It’s big on reach but small in weight. Measuring 199mm in length and weighing 1.1kg, the Tamron is easily manageable for a super-telephoto zoom, and light enough to use for prolonged periods of handheld shooting. As usual for this type oflens, its length nearly doubles when zooming to th
Posted March 3,2018 in Science and Technology.
Despite the reasonable asking price, build quality is excellent. The main section of the outer barrel is made from magnesium alloy, and the lens features weather seals and a fluorine coating on the front element. Nanostructure coatings are used to minimize ghosting and flare, while an LD (Low Dispersion) element is included to boost sharpness and reduce colour fringing.

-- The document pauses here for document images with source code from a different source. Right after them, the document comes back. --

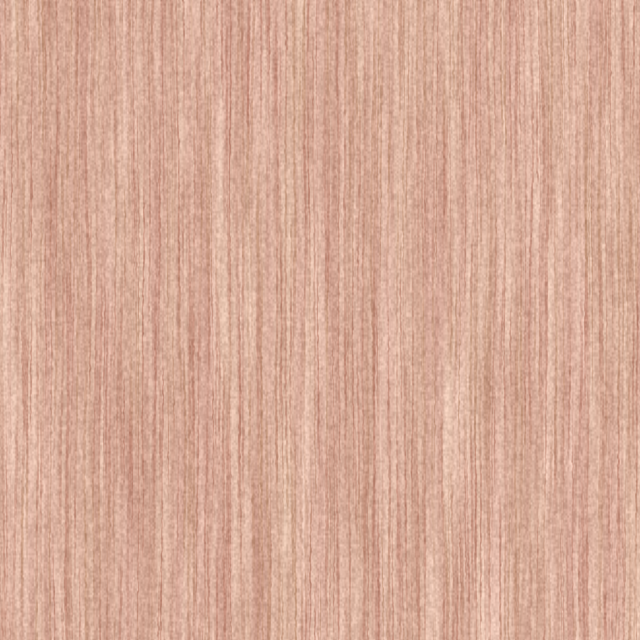
Give the GLSL for this texture, as a three.js fragment shader.

```glsl
varying vec2 vUv;

const vec3 ROSE_DARK = vec3(0.780, 0.588, 0.515);
const vec3 ROSE_PALE = vec3(0.915, 0.770, 0.698);
const vec3 PORE_RED = vec3(0.715, 0.470, 0.395);
const vec3 PORE_OCHRE = vec3(0.735, 0.545, 0.425);
const vec3 CREAM = vec3(0.905, 0.775, 0.690);

float hash(vec2 p) {
  vec3 q = fract(vec3(p.xyx) * 0.1031);
  q += dot(q, q.yzx + 33.33);
  return fract((q.x + q.y) * q.z);
}

float valueNoise(vec2 p) {
  vec2 cell = floor(p);
  vec2 f = fract(p);
  f = f * f * (3.0 - 2.0 * f);
  float low = mix(hash(cell), hash(cell + vec2(1.0, 0.0)), f.x);
  float high = mix(hash(cell + vec2(0.0, 1.0)), hash(cell + vec2(1.0, 1.0)), f.x);
  return mix(low, high, f.y);
}

// Noise stretched along the grain, centred on zero
float streak(vec2 p, vec2 frequency, float seed) {
  return valueNoise(p * frequency + vec2(seed, seed * 1.7)) - 0.5;
}

// Slow sideways wander of the fibres
float wander(vec2 p, float amount) {
  float bend = sin(p.y * 5.0 + p.x * 9.0) + 0.5 * sin(p.y * 13.0 - p.x * 23.0 + 1.3);
  return amount * (bend + 0.3 * sin(p.y * 31.0 + p.x * 47.0));
}

// Jittered one-dimensional cells, each holding a long, grainy vertical line
float fibreLines(vec2 p, float count, float breaks, float halfWidth, float seed) {
  float x = p.x * count;
  float ink = 0.0;
  for (int i = -1; i <= 1; i++) {
    float cell = floor(x) + float(i);
    float h = hash(vec2(cell + 40.0, seed));
    float centre = cell + 0.5 + 0.7 * (h - 0.5) + 0.16 * sin(p.y * (3.0 + 9.0 * h) + h * 40.0);
    float along = valueNoise(vec2(cell + 70.0, p.y * breaks + seed + h * 30.0));
    float dots = valueNoise(vec2(cell + 90.0, p.y * 75.0 + h * 50.0));
    float strength = smoothstep(0.1, 0.8, along) * (0.6 + 0.7 * dots);
    float width = halfWidth * (0.7 + 0.8 * h);
    float profile = 1.0 - smoothstep(0.3 * width, width, abs(x - centre));
    ink = max(ink, strength * profile);
  }
  return ink;
}

// Layered streaks, from broad bands to single fibres
float grainTone(vec2 p) {
  float tone = 0.60;
  tone += 0.15 * streak(p, vec2(9.0, 1.6), 11.0);
  tone += 0.34 * streak(p, vec2(37.0, 2.4), 23.0);
  tone += 0.52 * streak(p, vec2(93.0, 4.0), 37.0);
  tone += 0.55 * streak(p, vec2(205.0, 10.0), 53.0);
  return tone;
}

void main() {
  // Fibres bend slowly and have slightly ragged edges
  float ragged = 0.0016 * streak(vUv, vec2(150.0, 130.0), 131.0);
  vec2 p = vUv + vec2(wander(vUv, 0.0012) + ragged, 0.0);

  // Rosy ground
  vec3 colour = mix(ROSE_DARK, ROSE_PALE, clamp(grainTone(p), -0.1, 1.1));

  // Warm and pink drift between neighbouring bands
  float warmth = streak(p, vec2(64.0, 2.5), 71.0);
  colour += warmth * vec3(-0.004, 0.014, -0.006);

  // Pale cream fibres
  float cream = fibreLines(p, 67.0, 4.0, 0.24, 5.0);
  colour = mix(colour, CREAM, 0.42 * cream);

  // Thin dark pores, red or ochre by band
  float hue = smoothstep(-0.1, 0.3, streak(p, vec2(80.0, 4.0), 89.0));
  vec3 poreColour = mix(PORE_RED, PORE_OCHRE, hue);
  float pores = fibreLines(p, 131.0, 7.0, 0.27, 17.0);
  float deepPores = fibreLines(p, 73.0, 5.0, 0.16, 29.0);
  colour = mix(colour, poreColour, 0.47 * pores);
  colour = mix(colour, poreColour, 0.40 * deepPores);

  // Fine short flecks that roughen the fibres
  float flecks = streak(p, vec2(340.0, 130.0), 97.0) + 1.1 * streak(vUv, vec2(330.0, 290.0), 113.0);
  colour += 0.080 * flecks;

  gl_FragColor = vec4(colour, 1.0);
}
```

Handling is very refined, with a smooth-action, precision feel to the zoom and focus rings. Our review sample didn’t suffer from any zoom creep whatsoever, but a zoom lock switch is fitted nonetheless. Additional switches are on hand for dual-mode VC (Vibration Compensation), featuring static and panning stabilization options, and for AF/MF/Limit. This is cleverly implemented, the Limit position enabling the opposite sector of the autofocus range to be locked out, depending on whether a short or long focus distance is in use when the switch is activated.
The autofocus system itself is of the ring-type ultrasonic variety, which can be something of a mixed bag in terms of speed and quietness. In this case, though, thanks in part to dual microprocessors and built-in digital signal processing, the lens is capable of astonishingly fast autofocus, and it’s whisper quiet as well. As usual with ring-type ultrasonic systems, you also get the benefits of manual focus override and a focus distance scale beneath a viewing panel.

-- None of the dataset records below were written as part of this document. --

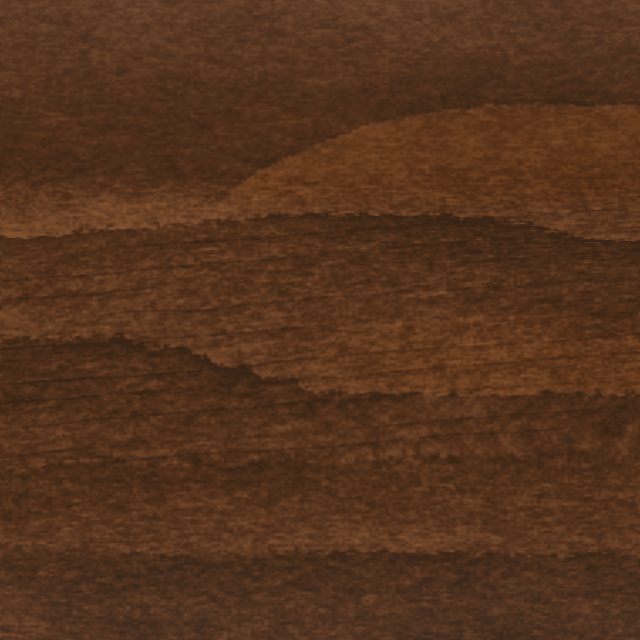
Reproduce this texture procedurally as a three.js fragment shader.

```glsl
#define DARK vec3(0.225, 0.142, 0.082)
#define MID vec3(0.322, 0.189, 0.105)
#define LIGHT vec3(0.446, 0.274, 0.157)
#define HAZE vec3(0.012, 0.018, 0.028)
#define WARMTH vec3(0.020, 0.001, -0.014)
#define FLECK_SCALE vec2(75.0, 230.0)
#define MOTTLE_SCALE vec2(190.0, 230.0)
#define GRAIN_SLOPE 0.08
#define VEIN_COUNT 11

varying vec2 vUv;

float hash(vec2 p) {
  vec3 q = fract(p.xyx * 0.1031);
  q += dot(q, q.yzx + 33.33);
  return fract((q.x + q.y) * q.z);
}

float noise(vec2 p) {
  vec2 i = floor(p);
  vec2 f = fract(p);
  f = f * f * (3.0 - 2.0 * f);
  float low = mix(hash(i), hash(i + vec2(1.0, 0.0)), f.x);
  float high = mix(hash(i + vec2(0.0, 1.0)), hash(i + vec2(1.0, 1.0)), f.x);
  return mix(low, high, f.y);
}

float fbm(vec2 p) {
  float sum = 0.0;
  float gain = 0.5;
  for (int i = 0; i < 4; i++) {
    sum += gain * noise(p);
    p = p * 2.03 + 17.3;
    gain *= 0.5;
  }
  return sum / 0.9375;
}

// Growth ring: pale on the positive side, dark on the other, both fading out
float ring(float d, float soft, float paleFade, float darkFade) {
  float pale = exp(-abs(d) / paleFade);
  float dark = exp(-abs(d) / darkFade);
  return mix(-dark, pale, smoothstep(-soft, soft, d));
}

float crease(float d, float width) {
  return exp(-d * d / (width * width));
}

// Strength along a ring, so that it fades in and out
float presence(float x, float seed) {
  return smoothstep(0.2, 0.75, noise(vec2(x * 6.0 + seed, seed)));
}

// Thin slanted veins that come and go along their length
float veins(vec2 p) {
  float sum = 0.0;
  for (int i = 0; i < VEIN_COUNT; i++) {
    float id = float(i);
    float wobble = 0.014 * (fbm(vec2(p.x * 6.0, id * 7.1)) - 0.5);
    float base = 0.25 + 0.033 * (id + 0.7 * hash(vec2(id, 4.0)));
    float d = p.y - base - GRAIN_SLOPE * p.x - wobble;
    sum += presence(p.x * 0.5, id * 9.7) * (crease(d, 0.0021) + 0.3 * crease(d + 0.004, 0.007));
  }
  return sum;
}

void main() {
  vec2 p = vUv;

  // Grain tilts upward to the right in the middle of the board
  float tilt = smoothstep(0.24, 0.4, p.y) * (1.0 - smoothstep(0.55, 0.72, p.y));
  vec2 g = vec2(p.x, p.y - GRAIN_SLOPE * p.x * tilt);
  g.y += 0.006 * noise(p * vec2(5.0, 9.0));
  float streaks = fbm(g * vec2(4.0, 36.0)) - 0.5;
  float blotches = fbm(p * vec2(9.0, 15.0) + 5.0) - 0.5;
  float flecks = noise(g * FLECK_SCALE) + 0.6 * noise(g * FLECK_SCALE * vec2(0.5, 0.6) + 9.0) - 0.8;
  float mottle = noise(p * MOTTLE_SCALE) + 0.6 * noise(p * MOTTLE_SCALE * 0.5 + 3.0) - 0.8;

  // Ring outlines, from top to bottom
  float ragged = fbm(vec2(p.x * 26.0, 3.0)) - 0.5;
  float wavy = fbm(vec2(p.x * 6.0, 8.0)) - 0.5;
  float crumble = 0.006 * flecks + 0.004 * mottle + 0.008 * streaks;
  float s = clamp((p.x - 0.35) / 0.45, 0.0, 1.0);
  float tongue = 0.70 + 0.137 * (1.0 - (1.0 - s) * (1.0 - s)) + 0.006 * ragged;
  float ridge = 0.632 + 0.028 * smoothstep(0.0, 0.45, p.x)
    - 0.034 * smoothstep(0.75, 0.93, p.x) + 0.010 * wavy + 0.006 * ragged;
  float jag = smoothstep(0.15, 0.25, p.x) * (1.0 - smoothstep(0.45, 0.5, p.x));
  float wedge = 0.472 - 0.022 * smoothstep(0.18, 0.26, p.x)
    - 0.045 * smoothstep(0.33, 0.45, p.x) - 0.020 * smoothstep(0.455, 0.475, p.x)
    + (0.006 + 0.05 * jag) * ragged;
  float dTongue = tongue - p.y + 0.5 * crumble;
  float dRidge = p.y - ridge + crumble;
  float dWedge = p.y - wedge + crumble;
  float dLower = p.y - 0.272 - 0.012 * p.x - 0.03 * wavy + 1.5 * crumble;
  float dFoot = p.y - 0.132 - 0.022 * wavy + crumble;

  // Broad tone
  float inTongue = smoothstep(0.33, 0.38, p.x);
  float footSoft = mix(0.018, 0.004, smoothstep(0.25, 0.6, p.x));
  float tone = 0.50;
  tone += 0.22 * ring(dTongue, mix(0.04, 0.003, inTongue), 0.09, 0.11);
  tone += 0.26 * ring(dRidge, 0.004, 0.035, mix(0.035, 0.09, smoothstep(0.4, 0.8, p.x)));
  tone += 0.25 * ring(dWedge, 0.004, 0.09, mix(0.09, 0.035, smoothstep(0.4, 0.55, p.x)));
  tone += (0.04 + 0.15 * presence(p.x, 2.7)) * ring(dLower, 0.014, 0.07, 0.05);
  tone += (0.13 + 0.12 * presence(p.x, 6.1)) * ring(dFoot, footSoft, 0.05, 0.15);
  tone -= 0.20 * presence(p.x, 4.3) * crease(dRidge + 0.005, 0.006);
  tone -= (0.08 + 0.18 * jag) * presence(p.x, 8.9) * crease(dWedge + 0.006, 0.008);
  tone -= 0.15 * smoothstep(0.6, 1.0, p.x) * (1.0 - smoothstep(0.0, 0.13, p.y));
  tone += 0.15 * smoothstep(0.82, 0.98, p.y);

  // Fine tone, calmer near the top
  float grainGain = mix(1.0, 0.7, smoothstep(0.68, 0.76, p.y));
  tone += 0.34 * streaks * grainGain + 0.26 * blotches;
  tone += (0.40 * flecks + 0.38 * mottle) * grainGain;
  tone -= 0.28 * veins(p);

  // Sparse bright fibres and short glints
  float fibre = smoothstep(0.74, 0.94, noise(g * vec2(12.0, 140.0) + 31.0));
  tone += 0.22 * fibre * tilt * smoothstep(0.0, 0.8, p.x);
  float glint = smoothstep(0.78, 0.95, noise(g * vec2(60.0, 170.0) + 57.0));
  tone += 0.20 * glint * grainGain;

  // Colour: stain ramp, warm heartwood, pale sheen near top and bottom
  tone = clamp(tone, 0.0, 1.2);
  vec3 color = mix(DARK, MID, min(tone, 0.5) * 2.0);
  color = mix(color, LIGHT, max(tone - 0.5, 0.0) * 2.0);
  float heart = smoothstep(0.0, 0.01, dTongue) * smoothstep(0.66, 0.71, p.y) * inTongue;
  heart += 0.8 * smoothstep(0.0, 0.01, dWedge) * smoothstep(0.4, 0.65, p.x)
    * (1.0 - smoothstep(0.45, 0.55, p.y));
  float sheen = smoothstep(0.78, 1.0, p.y) + 1.0 - smoothstep(0.0, 0.24, p.y);
  color += WARMTH * heart + HAZE * sheen;
  gl_FragColor = vec4(color, 1.0);
}
```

Helped by a highly competent stabilizer, which gave an effectiveness of around four stops in our tests, the Tamron delivers brilliantly sharp handheld shots. While the autofocus system is extremely fast, it’s also consistently accurate and dependable.
In terms of sharpness, the Tamron beats not only Sigma’s competing 100-400mm lens, but also Nikon’s pricier 80-400mm VR and 200-500mm VR lenses – which is no mean feat.
Contrast is very good throughout the zoom range, even when shooting at the widest available apertures. As usual for current super-tele zooms, the widest aperture on offer at the long end of the zoom range is f/6.3. Having said that, the lens is still able to autofocus with Tamron’s 1.4x teleconverter, provided you’re using a Nikon camera body that supports autofocus at f/8.